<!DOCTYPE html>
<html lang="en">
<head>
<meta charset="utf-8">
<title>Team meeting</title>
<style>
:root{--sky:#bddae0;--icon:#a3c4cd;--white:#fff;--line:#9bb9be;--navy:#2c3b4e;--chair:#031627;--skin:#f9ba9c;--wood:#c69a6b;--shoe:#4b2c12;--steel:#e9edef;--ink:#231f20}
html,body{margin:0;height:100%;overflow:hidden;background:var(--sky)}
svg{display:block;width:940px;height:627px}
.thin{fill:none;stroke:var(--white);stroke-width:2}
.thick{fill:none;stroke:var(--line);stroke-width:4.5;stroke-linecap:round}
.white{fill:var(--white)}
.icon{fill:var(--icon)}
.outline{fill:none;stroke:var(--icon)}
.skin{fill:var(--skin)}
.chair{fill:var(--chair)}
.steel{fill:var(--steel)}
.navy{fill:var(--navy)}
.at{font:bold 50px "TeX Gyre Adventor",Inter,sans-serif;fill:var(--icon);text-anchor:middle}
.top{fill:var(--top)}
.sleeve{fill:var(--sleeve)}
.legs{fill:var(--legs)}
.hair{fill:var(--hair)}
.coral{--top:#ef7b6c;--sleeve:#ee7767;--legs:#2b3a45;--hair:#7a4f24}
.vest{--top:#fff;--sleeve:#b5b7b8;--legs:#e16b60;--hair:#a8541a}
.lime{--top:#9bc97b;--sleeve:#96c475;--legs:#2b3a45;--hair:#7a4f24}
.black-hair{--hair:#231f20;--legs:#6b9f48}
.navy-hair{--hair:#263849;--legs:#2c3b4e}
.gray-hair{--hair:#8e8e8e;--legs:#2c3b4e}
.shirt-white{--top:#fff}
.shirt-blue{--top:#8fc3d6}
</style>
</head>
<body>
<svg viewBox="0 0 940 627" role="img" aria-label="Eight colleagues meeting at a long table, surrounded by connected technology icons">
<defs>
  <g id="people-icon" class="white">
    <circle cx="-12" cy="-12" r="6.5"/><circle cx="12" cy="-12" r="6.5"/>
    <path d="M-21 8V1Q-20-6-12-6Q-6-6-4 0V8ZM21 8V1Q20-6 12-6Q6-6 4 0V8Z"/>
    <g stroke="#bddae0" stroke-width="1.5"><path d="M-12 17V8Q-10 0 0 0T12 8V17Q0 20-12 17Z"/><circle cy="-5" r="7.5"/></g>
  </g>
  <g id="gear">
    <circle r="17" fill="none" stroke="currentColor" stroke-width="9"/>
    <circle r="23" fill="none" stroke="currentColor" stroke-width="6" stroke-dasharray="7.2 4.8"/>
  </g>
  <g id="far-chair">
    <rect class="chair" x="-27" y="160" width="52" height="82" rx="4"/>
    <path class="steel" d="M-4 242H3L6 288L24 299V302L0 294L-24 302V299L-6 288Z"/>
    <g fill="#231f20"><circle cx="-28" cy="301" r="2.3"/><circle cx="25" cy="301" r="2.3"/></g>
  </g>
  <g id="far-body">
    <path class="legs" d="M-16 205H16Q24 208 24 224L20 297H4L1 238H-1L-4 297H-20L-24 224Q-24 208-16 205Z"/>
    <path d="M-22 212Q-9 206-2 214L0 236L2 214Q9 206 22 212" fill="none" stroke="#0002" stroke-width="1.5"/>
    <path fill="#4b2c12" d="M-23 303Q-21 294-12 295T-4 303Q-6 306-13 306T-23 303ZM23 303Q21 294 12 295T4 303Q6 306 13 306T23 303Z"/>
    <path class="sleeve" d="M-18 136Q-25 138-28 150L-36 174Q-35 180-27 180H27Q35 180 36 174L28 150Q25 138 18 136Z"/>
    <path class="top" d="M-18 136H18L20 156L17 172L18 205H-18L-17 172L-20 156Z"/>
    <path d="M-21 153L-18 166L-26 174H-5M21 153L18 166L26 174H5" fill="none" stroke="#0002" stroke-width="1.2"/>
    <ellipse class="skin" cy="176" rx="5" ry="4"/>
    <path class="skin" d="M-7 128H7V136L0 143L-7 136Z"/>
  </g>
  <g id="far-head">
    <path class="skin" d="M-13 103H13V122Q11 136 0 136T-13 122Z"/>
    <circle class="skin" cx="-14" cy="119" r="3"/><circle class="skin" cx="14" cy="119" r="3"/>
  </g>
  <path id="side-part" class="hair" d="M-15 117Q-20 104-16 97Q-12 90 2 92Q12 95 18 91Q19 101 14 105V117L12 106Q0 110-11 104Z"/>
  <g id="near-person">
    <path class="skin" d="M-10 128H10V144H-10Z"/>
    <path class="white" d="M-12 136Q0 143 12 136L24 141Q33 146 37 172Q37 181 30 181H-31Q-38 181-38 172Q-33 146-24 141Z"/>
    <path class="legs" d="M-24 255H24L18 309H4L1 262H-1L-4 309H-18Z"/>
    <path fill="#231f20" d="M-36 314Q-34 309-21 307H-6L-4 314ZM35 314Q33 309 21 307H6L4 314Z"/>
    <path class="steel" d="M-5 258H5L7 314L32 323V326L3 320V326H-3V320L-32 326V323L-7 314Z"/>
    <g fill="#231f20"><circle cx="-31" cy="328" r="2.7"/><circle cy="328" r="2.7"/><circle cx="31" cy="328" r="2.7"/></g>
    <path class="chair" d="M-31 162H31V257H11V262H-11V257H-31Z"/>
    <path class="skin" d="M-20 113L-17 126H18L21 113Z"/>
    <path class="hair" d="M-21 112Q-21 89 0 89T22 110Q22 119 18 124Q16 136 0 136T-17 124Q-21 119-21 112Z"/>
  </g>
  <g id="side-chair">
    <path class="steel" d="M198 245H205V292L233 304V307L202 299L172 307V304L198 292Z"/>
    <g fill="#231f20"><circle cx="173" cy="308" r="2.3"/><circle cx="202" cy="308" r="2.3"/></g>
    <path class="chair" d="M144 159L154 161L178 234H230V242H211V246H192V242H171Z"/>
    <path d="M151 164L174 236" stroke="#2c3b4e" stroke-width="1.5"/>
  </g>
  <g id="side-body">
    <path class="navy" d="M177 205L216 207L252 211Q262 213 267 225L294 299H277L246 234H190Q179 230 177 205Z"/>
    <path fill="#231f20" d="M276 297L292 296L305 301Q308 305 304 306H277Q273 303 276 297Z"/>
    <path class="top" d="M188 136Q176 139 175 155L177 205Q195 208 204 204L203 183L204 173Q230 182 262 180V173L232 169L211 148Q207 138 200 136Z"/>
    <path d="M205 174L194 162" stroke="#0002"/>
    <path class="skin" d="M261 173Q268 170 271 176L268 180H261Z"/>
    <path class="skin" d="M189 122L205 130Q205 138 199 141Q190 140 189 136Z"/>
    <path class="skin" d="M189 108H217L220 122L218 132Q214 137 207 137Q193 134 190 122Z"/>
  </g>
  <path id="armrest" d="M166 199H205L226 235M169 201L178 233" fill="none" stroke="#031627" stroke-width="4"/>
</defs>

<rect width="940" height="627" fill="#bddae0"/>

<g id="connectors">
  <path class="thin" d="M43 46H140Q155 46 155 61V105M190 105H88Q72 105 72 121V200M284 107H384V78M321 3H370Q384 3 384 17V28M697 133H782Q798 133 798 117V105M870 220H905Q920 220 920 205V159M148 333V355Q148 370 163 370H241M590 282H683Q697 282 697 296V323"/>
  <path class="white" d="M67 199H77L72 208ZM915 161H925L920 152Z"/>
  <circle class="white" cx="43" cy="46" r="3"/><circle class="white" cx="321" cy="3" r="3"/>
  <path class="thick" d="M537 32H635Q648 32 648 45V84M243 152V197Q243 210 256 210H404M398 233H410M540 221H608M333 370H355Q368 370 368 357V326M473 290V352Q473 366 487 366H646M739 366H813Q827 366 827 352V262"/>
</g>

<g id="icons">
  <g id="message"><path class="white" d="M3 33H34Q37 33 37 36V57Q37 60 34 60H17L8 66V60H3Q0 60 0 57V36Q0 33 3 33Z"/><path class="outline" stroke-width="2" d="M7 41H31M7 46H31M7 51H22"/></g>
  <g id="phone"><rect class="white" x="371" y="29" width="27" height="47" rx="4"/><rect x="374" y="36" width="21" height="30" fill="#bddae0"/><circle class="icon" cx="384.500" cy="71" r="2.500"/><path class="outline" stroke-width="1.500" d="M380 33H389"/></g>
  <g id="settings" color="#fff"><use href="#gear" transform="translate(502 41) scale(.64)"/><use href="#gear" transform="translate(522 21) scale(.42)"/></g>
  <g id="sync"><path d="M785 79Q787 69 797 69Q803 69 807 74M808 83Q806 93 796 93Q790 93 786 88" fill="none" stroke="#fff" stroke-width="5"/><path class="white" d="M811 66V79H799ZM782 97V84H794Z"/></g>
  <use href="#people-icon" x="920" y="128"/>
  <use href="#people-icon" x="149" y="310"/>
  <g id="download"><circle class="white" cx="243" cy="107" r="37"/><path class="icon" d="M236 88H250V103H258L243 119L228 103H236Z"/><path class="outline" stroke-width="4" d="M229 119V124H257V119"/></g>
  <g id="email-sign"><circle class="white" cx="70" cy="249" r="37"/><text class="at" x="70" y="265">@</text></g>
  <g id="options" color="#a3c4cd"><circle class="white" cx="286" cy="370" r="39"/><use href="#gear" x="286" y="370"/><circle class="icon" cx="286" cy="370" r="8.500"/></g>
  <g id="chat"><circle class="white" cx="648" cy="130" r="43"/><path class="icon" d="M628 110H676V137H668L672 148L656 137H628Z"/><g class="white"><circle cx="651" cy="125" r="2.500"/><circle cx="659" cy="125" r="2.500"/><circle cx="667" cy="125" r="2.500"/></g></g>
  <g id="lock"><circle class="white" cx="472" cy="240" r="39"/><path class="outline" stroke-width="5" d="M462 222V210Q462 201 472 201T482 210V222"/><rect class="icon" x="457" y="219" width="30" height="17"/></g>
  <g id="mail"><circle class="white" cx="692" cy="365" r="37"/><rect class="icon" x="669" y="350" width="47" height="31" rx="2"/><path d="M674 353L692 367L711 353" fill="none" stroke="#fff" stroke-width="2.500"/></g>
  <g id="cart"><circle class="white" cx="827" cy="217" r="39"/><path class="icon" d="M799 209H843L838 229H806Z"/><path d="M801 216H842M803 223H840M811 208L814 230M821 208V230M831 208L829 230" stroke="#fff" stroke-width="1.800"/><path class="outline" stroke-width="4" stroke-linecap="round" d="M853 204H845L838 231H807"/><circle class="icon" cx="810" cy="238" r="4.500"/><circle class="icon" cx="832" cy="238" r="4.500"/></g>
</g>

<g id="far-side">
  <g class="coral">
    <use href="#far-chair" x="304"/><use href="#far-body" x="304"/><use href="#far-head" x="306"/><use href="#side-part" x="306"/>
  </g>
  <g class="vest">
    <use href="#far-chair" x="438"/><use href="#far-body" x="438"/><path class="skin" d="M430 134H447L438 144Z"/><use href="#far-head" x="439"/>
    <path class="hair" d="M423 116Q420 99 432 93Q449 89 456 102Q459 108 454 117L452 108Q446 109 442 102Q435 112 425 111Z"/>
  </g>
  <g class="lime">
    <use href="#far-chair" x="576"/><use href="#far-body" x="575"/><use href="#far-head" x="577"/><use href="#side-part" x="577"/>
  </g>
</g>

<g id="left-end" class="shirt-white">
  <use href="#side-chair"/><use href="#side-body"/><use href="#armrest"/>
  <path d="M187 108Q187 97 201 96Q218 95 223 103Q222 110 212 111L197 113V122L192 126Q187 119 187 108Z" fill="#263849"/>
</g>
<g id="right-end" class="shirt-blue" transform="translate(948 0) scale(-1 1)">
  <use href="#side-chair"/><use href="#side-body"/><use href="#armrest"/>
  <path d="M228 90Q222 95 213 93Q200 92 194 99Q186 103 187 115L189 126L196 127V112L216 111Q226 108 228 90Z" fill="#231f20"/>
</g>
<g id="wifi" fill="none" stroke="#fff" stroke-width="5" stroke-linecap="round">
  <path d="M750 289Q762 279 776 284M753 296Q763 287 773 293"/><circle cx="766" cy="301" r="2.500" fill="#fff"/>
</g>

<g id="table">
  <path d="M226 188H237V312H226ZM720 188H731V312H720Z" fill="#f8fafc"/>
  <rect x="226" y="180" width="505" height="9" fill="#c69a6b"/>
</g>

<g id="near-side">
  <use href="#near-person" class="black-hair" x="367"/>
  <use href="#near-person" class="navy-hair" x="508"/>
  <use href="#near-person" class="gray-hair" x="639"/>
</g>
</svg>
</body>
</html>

********************

WORK TO BE COMPLETED: Among the lines above, return each one holding the string "people".

RESPONSE TO THE TASK:
  <g id="people-icon" class="white">
  <use href="#people-icon" x="920" y="128"/>
  <use href="#people-icon" x="149" y="310"/>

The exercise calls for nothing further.